Work required:
Go through the data line by line. Copy each one holding the string "none".

Extracted records:

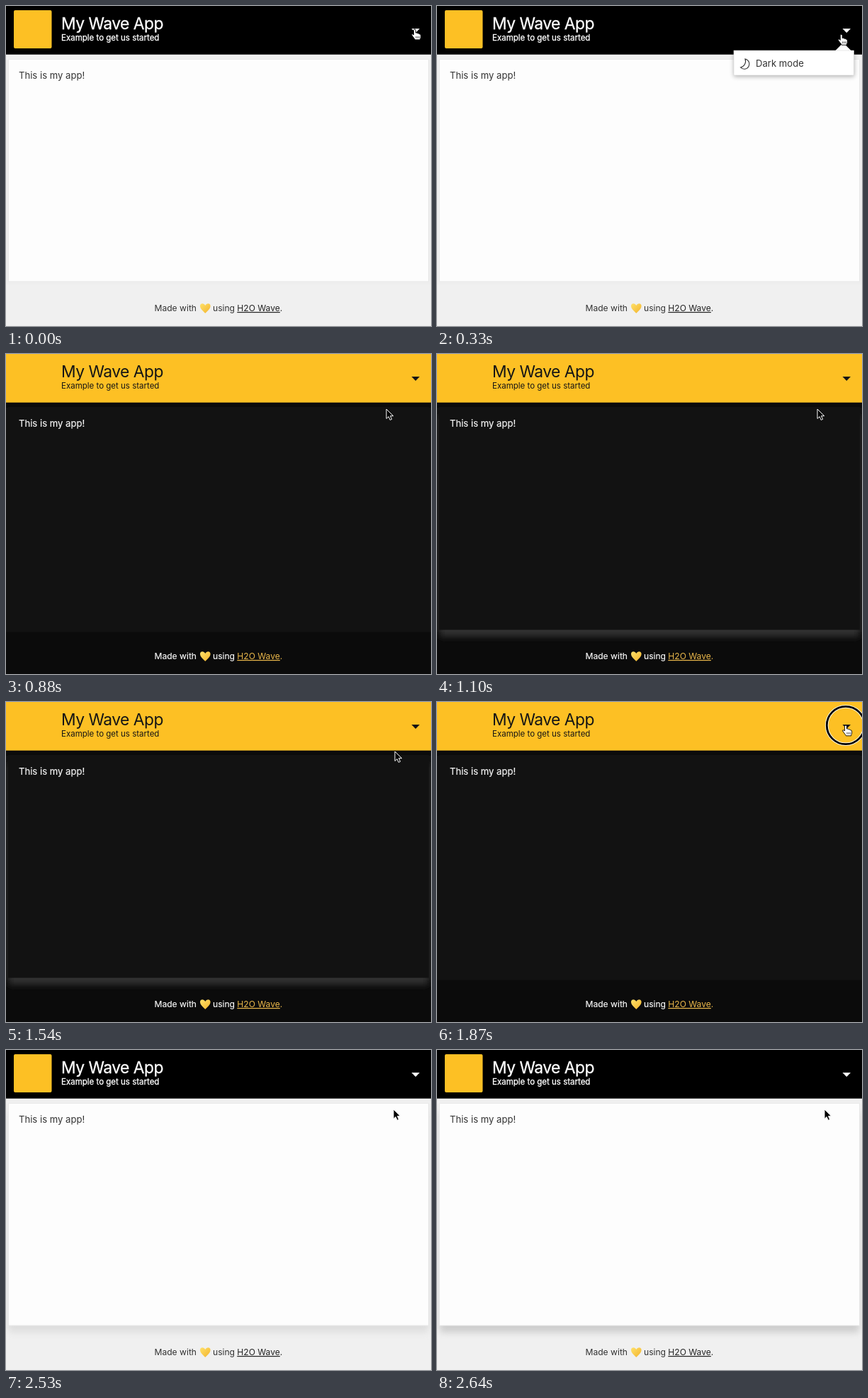
Recreate the animation shown at these times as an HTML page. Size 600x453 px, loop 2.75 s.

```html
<!DOCTYPE html>
<html lang="en">
<head>
<meta charset="utf-8">
<title>Theme switch</title>
<style>
html, body { margin: 0; width: 100%; height: 100%; overflow: hidden; }
svg {
  display: block; width: 100vw; height: 100vh;
  font-family: Inter, "Liberation Sans", sans-serif;
  --page: #f0f0f0; --rest: #eee; --card: #fdfdfd; --edge: #e9e9e9; --shade: #cecece;
  --bar: #000; --title: #fff; --text: #333; --link: #222;
  --menu: #fff; --hover: #ececec; --rim: #d6d6d6;
}
svg.dark {
  --page: #0b0b0b; --rest: #121212; --card: #121212; --edge: #121212; --shade: #323232;
  --bar: #fdc024; --title: #151515; --text: #f4f4f4; --link: #ecb94b;
  --menu: #141414; --hover: #2e2e2e; --rim: #242424;
}
.bar { fill: var(--bar); }
.title { fill: var(--title); }
.text { fill: var(--text); }
.link { fill: var(--link); }
svg:not(.dark) .head { stroke: #fff; stroke-width: .3px; }
.dark .text { stroke: var(--text); stroke-width: .2px; }
.night, .dark .day { display: none; }
.dark .night { display: inline; }
.icon { fill: none; stroke: var(--text); stroke-width: 1.1; }
.sun { stroke: #fdc024; }
</style>
</head>
<body>
<svg id="app" viewBox="0 0 600 453" preserveAspectRatio="none">
  <defs>
    <filter id="blur" x="-10%" y="-10%" width="120%" height="120%"><feGaussianBlur stdDeviation="5"/></filter>
    <filter id="soft" x="-10%" y="-40%" width="120%" height="180%"><feGaussianBlur stdDeviation="3"/></filter>
    <linearGradient id="gold" x2="1" y2="1"><stop stop-color="#ffe16a"/><stop offset="1" stop-color="#f2b32c"/></linearGradient>
  </defs>

  <rect width="600" height="453" fill="var(--page)"/>
  <rect y="76" width="600" height="317.5" fill="var(--rest)"/>
  <rect id="shade" x="4" y="88" width="592" height="312" fill="var(--shade)" filter="url(#blur)"/>
  <rect x="3.5" y="75.5" width="593" height="314.5" fill="var(--card)" stroke="var(--edge)"/>
  <text class="text" x="18" y="103" font-size="13.1">This is my app!</text>

  <rect class="bar" width="600" height="68.7"/>
  <rect x="11" y="6" width="53.5" height="54" rx="2" fill="#fdc024"/>
  <g class="title head">
    <text x="78" y="33" font-size="22.8" letter-spacing="-.5">My Wave App</text>
    <text x="78" y="49" font-size="11.5">Example to get us started</text>
  </g>
  <path class="title" d="M572.5 32h11.5l-5.75 6z"/>

  <g font-size="12.1">
    <text class="text" x="209.5" y="432">Made with</text>
    <path d="M281.3 435C278 431.5 274 429 274 424.6C274 420.6 279.3 420 281.3 424C283.3 420 288.6 420.6 288.6 424.6C288.6 429 284.6 431.5 281.3 435Z" fill="url(#gold)"/>
    <text class="text" x="292" y="432">using</text>
    <text class="link" x="326.3" y="432"><tspan text-decoration="underline">H2O Wave</tspan>.</text>
  </g>

  <g id="menu">
    <rect x="419" y="66" width="170" height="34" opacity=".3" filter="url(#soft)"/>
    <path d="M562 63.5l11.5-11.5 11.5 11.5z" fill="var(--menu)"/>
    <rect id="item" x="419" y="63" width="169.5" height="35" stroke="var(--rim)" stroke-width=".6"/>
    <g class="day">
      <path class="icon" d="M435 75A7.2 7.2 0 1 1 428.5 87A9 9 0 0 0 435 75Z"/>
      <text class="text" x="450" y="86" font-size="13.1">Dark mode</text>
    </g>
    <g class="night">
      <g class="icon sun" transform="translate(434.5 82)">
        <circle r="3.4"/>
        <path d="M0-5v-2.5M0 5v2.5M-5 0h-2.5M5 0h2.5M3.6-3.6l1.7-1.7M-3.6-3.6l-1.7-1.7M3.6 3.6l1.7 1.7M-3.6 3.6l-1.7 1.7"/>
      </g>
      <text class="text" x="450" y="86" font-size="13.1">Light mode</text>
    </g>
  </g>

  <g id="cursor">
    <g id="ring" fill="none">
      <circle r="26.7" stroke="#fff" stroke-width="4.8" opacity=".85"/>
      <circle r="26.7" stroke="#000" stroke-width="2.8"/>
    </g>
    <g id="hand" fill="#fff" stroke="#000" stroke-linejoin="round" transform="scale(.9)">
      <path d="M-1.6 1.5a1.6 1.6 0 0 1 3.2 0V5.5q2.6-.6 3 1q2.4-.4 2.8 1q2.2 0 2.2 2V12q0 1.6-1 3v1.5H.5l-.6-1.2q-2.6-3.4-4.6-6.3q-.6-1.6 1-1.6q1 0 2.1 1.5Z"/>
      <path d="M2.2 11v3M4.6 11v3M7 11v3" stroke-width=".8"/>
    </g>
    <path id="arrow" d="M0 0V13.5L3.1 10.6 5.2 15.4 7.6 14.4 5.5 9.7H9.8Z" stroke="#fff"/>
  </g>
</svg>
<script>
const LOOP = 2750, STEP = 110;
const el = id => document.getElementById(id);
const [app, shade, menu, item, cursor, ring, hand, arrow] =
  ["app", "shade", "menu", "item", "cursor", "ring", "hand", "arrow"].map(el);

// Pointer tip: time, x, y
const path = [
  [0, 577, 33], [220, 577, 33], [660, 537, 80], [770, 537, 80], [880, 537, 78],
  [1210, 537, 78], [1540, 549, 70], [1760, 577, 33], [1980, 577, 33],
  [2420, 548, 86], [2530, 547, 84], [LOOP, 547, 84]
];
// Click time: ring scale
const clicks = { 110: .92, 1870: 1, 2420: 1 };

const clamp = v => Math.max(0, Math.min(1, v));
const within = (t, a, b) => t >= a && t < b;
const show = (node, on) => node.style.display = on ? "" : "none";

function tip(t) {
  const i = path.findIndex(k => k[0] > t);
  const [t0, x0, y0] = path[i - 1], [t1, x1, y1] = path[i];
  const p = (t - t0) / (t1 - t0), e = p * p * (3 - 2 * p);
  return [x0 + (x1 - x0) * e, y0 + (y1 - y0) * e];
}

// Card shadow while the pointer rests on the card
function lift(t) {
  if (t >= 2530) return clamp((t - 2420) / 220);
  return clamp((t - 880) / 220) * clamp((1760 - t) / 220);
}

function draw(now) {
  const t = Math.floor(now % LOOP / STEP) * STEP;
  const [x, y] = tip(t);
  const pointing = !within(t, 880, 1760) && t < 2530;
  app.classList.toggle("dark", within(t, 880, 2530));
  shade.style.opacity = lift(t);
  show(menu, within(t, 220, 880) || within(t, 1980, 2530));
  item.style.fill = y > 62 ? "var(--hover)" : "var(--menu)";
  cursor.setAttribute("transform", `translate(${x} ${y})`);
  show(ring, t in clicks);
  ring.setAttribute("transform", `scale(${clicks[t] || 1})`);
  show(hand, pointing);
  show(arrow, !pointing);
}

const start = performance.now();
function tick() {
  draw(performance.now() - start);
  requestAnimationFrame(tick);
}
tick();
</script>
</body>
</html>
```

Exercise answer:
.night, .dark .day { display: none; }
.icon { fill: none; stroke: var(--text); stroke-width: 1.1; }
<svg id="app" viewBox="0 0 600 453" preserveAspectRatio="none">
    <g id="ring" fill="none">
const show = (node, on) => node.style.display = on ? "" : "none";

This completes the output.